Unfortunately, there are also a couple of aspects of the show that continually managed to bother me. First off, Michiko knows that Hatchin is the girl she’s looking for because, despite not actually knowing her, they both have the same tattoo on their stomachs – so who in the hell saw fit to tattoo a baby? This detail is not only more than slightly creepy, it’s also one which could have been easily replaced with a scar, a birthmark, or really almost anything else. Worse, the significance of the tattoo beyond its convenience to the plot (if there even is one) is never explained, rendering it essentially pointless to begin with.
Another issue I have is with the character names. For all intents and purposes, this anime is set somewhere in Latin America – so why exactly are every single one of our main characters walking around with Japanese first names? Michiko. Hana/Hatchin. Atsuko. Hiroshi. Satoshi. Shinsuke. On top of this, their last names are obviously Portuguese in inspiration (Malandro, Morenos, Batista, etc.), so there’s no consistency there either. I do realise that Brazil has a high concentration of people of Japanese descent, but this still seems more than a little far-fetched. It also warrants not a single mention from any of the characters at any time and stands out like a sore thumb… even more so thanks to the inexplicable use of Japanese honorifics in the original-language track.

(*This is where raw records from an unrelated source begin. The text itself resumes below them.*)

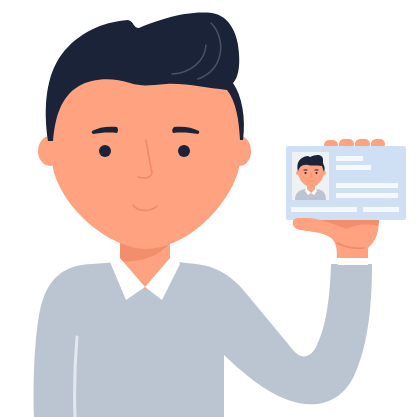
<!DOCTYPE html>
<html lang="en">
<head>
<meta charset="utf-8">
<title>Man holding an ID card</title>
<style>
:root {
  --paper: #ffffff;
  --skin: #ffa27f;
  --skin-shade: #f28e6c;
  --skin-line: #ee8a68;
  --hair: #1a2338;
  --hair-line: #4a5267;
  --sweater: #bbc5d1;
  --sweater-line: #e3e8ee;
  --card: #cfe0f5;
  --card-line: #f5f8fc;
  --photo: #eef2f5;
}
html, body { margin: 0; background: var(--paper); overflow: hidden; }
svg { display: block; width: 417px; height: 417px; }
.skin { fill: var(--skin); }
.shade { fill: var(--skin-shade); }
.hair { fill: var(--hair); }
.sweater { fill: var(--sweater); }
.white { fill: var(--paper); }
.card { fill: var(--card); }
.card-text { fill: var(--card-line); }
.photo { fill: var(--photo); }
.stroke { fill: none; stroke-linecap: round; stroke-linejoin: round; }
.skin-line { stroke: var(--skin-line); stroke-width: 1.6; }
.hair-line { stroke: var(--hair-line); stroke-width: 1.5; }
.sweater-line { stroke: var(--sweater-line); stroke-width: 3; }
</style>
</head>
<body>
<svg viewBox="0 0 417 417" role="img" aria-label="Smiling man in a grey sweater holding up an ID card">
  <rect class="white" width="417" height="417"/>

  <g id="body">
    <path class="sweater" d="M34 417C33 385 34 340 40 310C47 278 64 265 92 264L118 262H178L196 264C221 267 235 279 250 298L293 350C301 360 310 358 316 347C326 328 330 298 331 264H372C372 306 368 346 354 376C340 405 313 409 288 400C263 391 242 372 224 355V417Z"/>
    <path class="stroke sweater-line" d="M77 337C75 360 74 388 75 417"/>
  </g>

  <g id="neck">
    <path class="skin" d="M120 232H170V262L145 290L120 262Z"/>
    <path class="shade" d="M120 238C136 249 154 250 170 240V243C158 257 140 263 120 261Z"/>
    <path class="white" d="M119 245L120 258L145 287L170 258L171 242L180 264L162 300L145 287L126 300L110 262Z"/>
  </g>

  <g id="head">
    <ellipse class="skin" cx="50" cy="151" rx="12" ry="15"/>
    <ellipse class="skin" cx="240" cy="151" rx="11" ry="15"/>
    <path class="skin" d="M52 90C60 70 90 62 145 62C205 62 232 76 239 100C244 122 244 150 238 172C227 208 186 248 147 249C107 248 65 209 54 173C49 150 48 115 52 90Z"/>
    <path class="hair" d="M48 141C43 108 46 75 62 54C77 34 101 22 128 20C134 21 133 28 139 28C155 21 186 10 212 13C230 16 238 34 239 54C240 67 238 78 233 83C242 96 246 118 243 140H240C239 120 236 101 227 90C206 88 187 83 166 84C150 85 143 87 130 83C113 77 92 78 79 86C60 97 55 119 53 141Z"/>
    <path class="stroke hair-line" d="M206 45C205 61 191 73 172 74M211 23C226 38 225 69 198 79"/>
  </g>

  <g id="face">
    <path class="hair" d="M92 131C99 127 108 126 117 127Q119 130 117 133C108 132 100 133 93 134Q91 133 92 131Z"/>
    <path class="hair" d="M199 131C192 127 183 126 174 127Q171 130 173 133C183 132 191 133 198 134Q200 133 199 131Z"/>
    <circle class="hair" cx="105" cy="151" r="6"/>
    <circle class="hair" cx="184" cy="151" r="6"/>
    <path class="stroke skin-line" d="M146 140C148 152 150 164 152 173C151 178 145 179 138 177M133 205C138 212 151 212 157 206"/>
  </g>

  <g id="holding-hand">
    <path class="white" d="M337 250H369L368 265H338Z"/>
    <path class="skin" d="M337 258C337 248 336 242 331 238C322 231 305 232 297 228C291 225 292 217 299 217H379C379 233 376 241 368 248V258Z"/>
    <path class="shade" d="M309 220H379L378 226C366 223 354 225 347 229C335 228 321 226 309 224Z"/>
    <path class="stroke skin-line" d="M337 243C345 247 354 249 364 248"/>
    <g id="fingertips" class="skin">
      <rect x="324" y="140" width="14" height="10" rx="5"/>
      <rect x="339" y="139" width="15" height="10" rx="5"/>
      <rect x="355" y="139" width="15" height="10" rx="5"/>
      <rect x="371" y="139" width="14" height="10" rx="5"/>
    </g>
  </g>

  <g id="id-card">
    <rect class="card" x="286" y="146" width="120" height="74" rx="2"/>
    <g class="card-text">
      <rect x="336" y="156" width="27" height="5"/>
      <rect x="336" y="165" width="35" height="5"/>
      <rect x="336" y="183" width="62" height="5"/>
      <rect x="336" y="193" width="62" height="5"/>
      <rect x="291" y="207" width="66" height="5"/>
      <rect x="363" y="207" width="36" height="5"/>
    </g>
    <g id="card-portrait">
      <rect class="photo" x="292" y="152" width="37" height="48"/>
      <path class="sweater" d="M295 200C295 193 299 190 305 189H317C323 190 326 193 326 200Z"/>
      <path class="skin" d="M307 184H315V190L311 194L307 190Z"/>
      <path class="white" d="M306 188L311 193L316 188L317 191L314 195L311 193L308 195L305 191Z"/>
      <circle class="skin" cx="298" cy="173" r="2"/>
      <circle class="skin" cx="324" cy="173" r="2"/>
      <path class="skin" d="M298 163H324V174C322 182 316 187 311 187C306 187 300 182 298 174Z"/>
      <path class="hair" d="M298 172C296 163 299 157 308 156L310 157C316 154 323 154 323 160L323 164C325 166 325 169 324 172L322 166C316 165 311 166 308 165C302 164 299 167 298 172Z"/>
      <path class="stroke" stroke="var(--hair)" d="M304 170H307M315 170H318"/>
      <circle class="hair" cx="305.5" cy="173" r="1"/>
      <circle class="hair" cx="316.5" cy="173" r="1"/>
      <path class="stroke" stroke="var(--skin-line)" stroke-width=".7" d="M311 172L312 177H310M309 181Q311 182 313 181"/>
    </g>
  </g>

  <path id="thumb" class="skin" d="M299 218C291 218 291 226 297 229C306 232 318 230 327 234L343 242L349 230C337 225 320 219 309 218Z"/>
</svg>
</body>
</html>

Luckily, Michiko to Hatchin does a pretty decent job of distracting from these flaws with an excellent sense of both visual and auditory pizzazz. It’s hard not to like the art direction of the piece, which clearly had a decent enough budget paired with the right amount of imagination to produce some memorable designs. The animation, a little spotty as it sometimes becomes, doesn’t detract from the funky atmosphere, and CG is used relatively sparingly. The music, handled by Watanabe, is an odd but charmingly energetic hodgepodge of jazz, samba, and even a little rock to really amp things up. I’d say the OP especially does a fine job of allowing its viewers to immediately appreciate the amount love and creativity that was poured into the show.
To quickly round things up: Michiko to Hatchin is gutsy. It’s nearly everything that fans often bemoan the lack of in contemporary anime, and for the most part, its risks pay off. Female-centric action titles that feel as sincere as they do entertaining are few and far between, and while Michiko to Hatchin isn’t without its flaws, I see more to praise here than to criticize. If you’re looking for something with both swag and depth, you should really give this a try.
Question of the post: What are your thoughts on Michiko to Hatchin? Do you think that director Yamamoto Sayo succeeded in her goal to create an anime that women in particular would enjoy?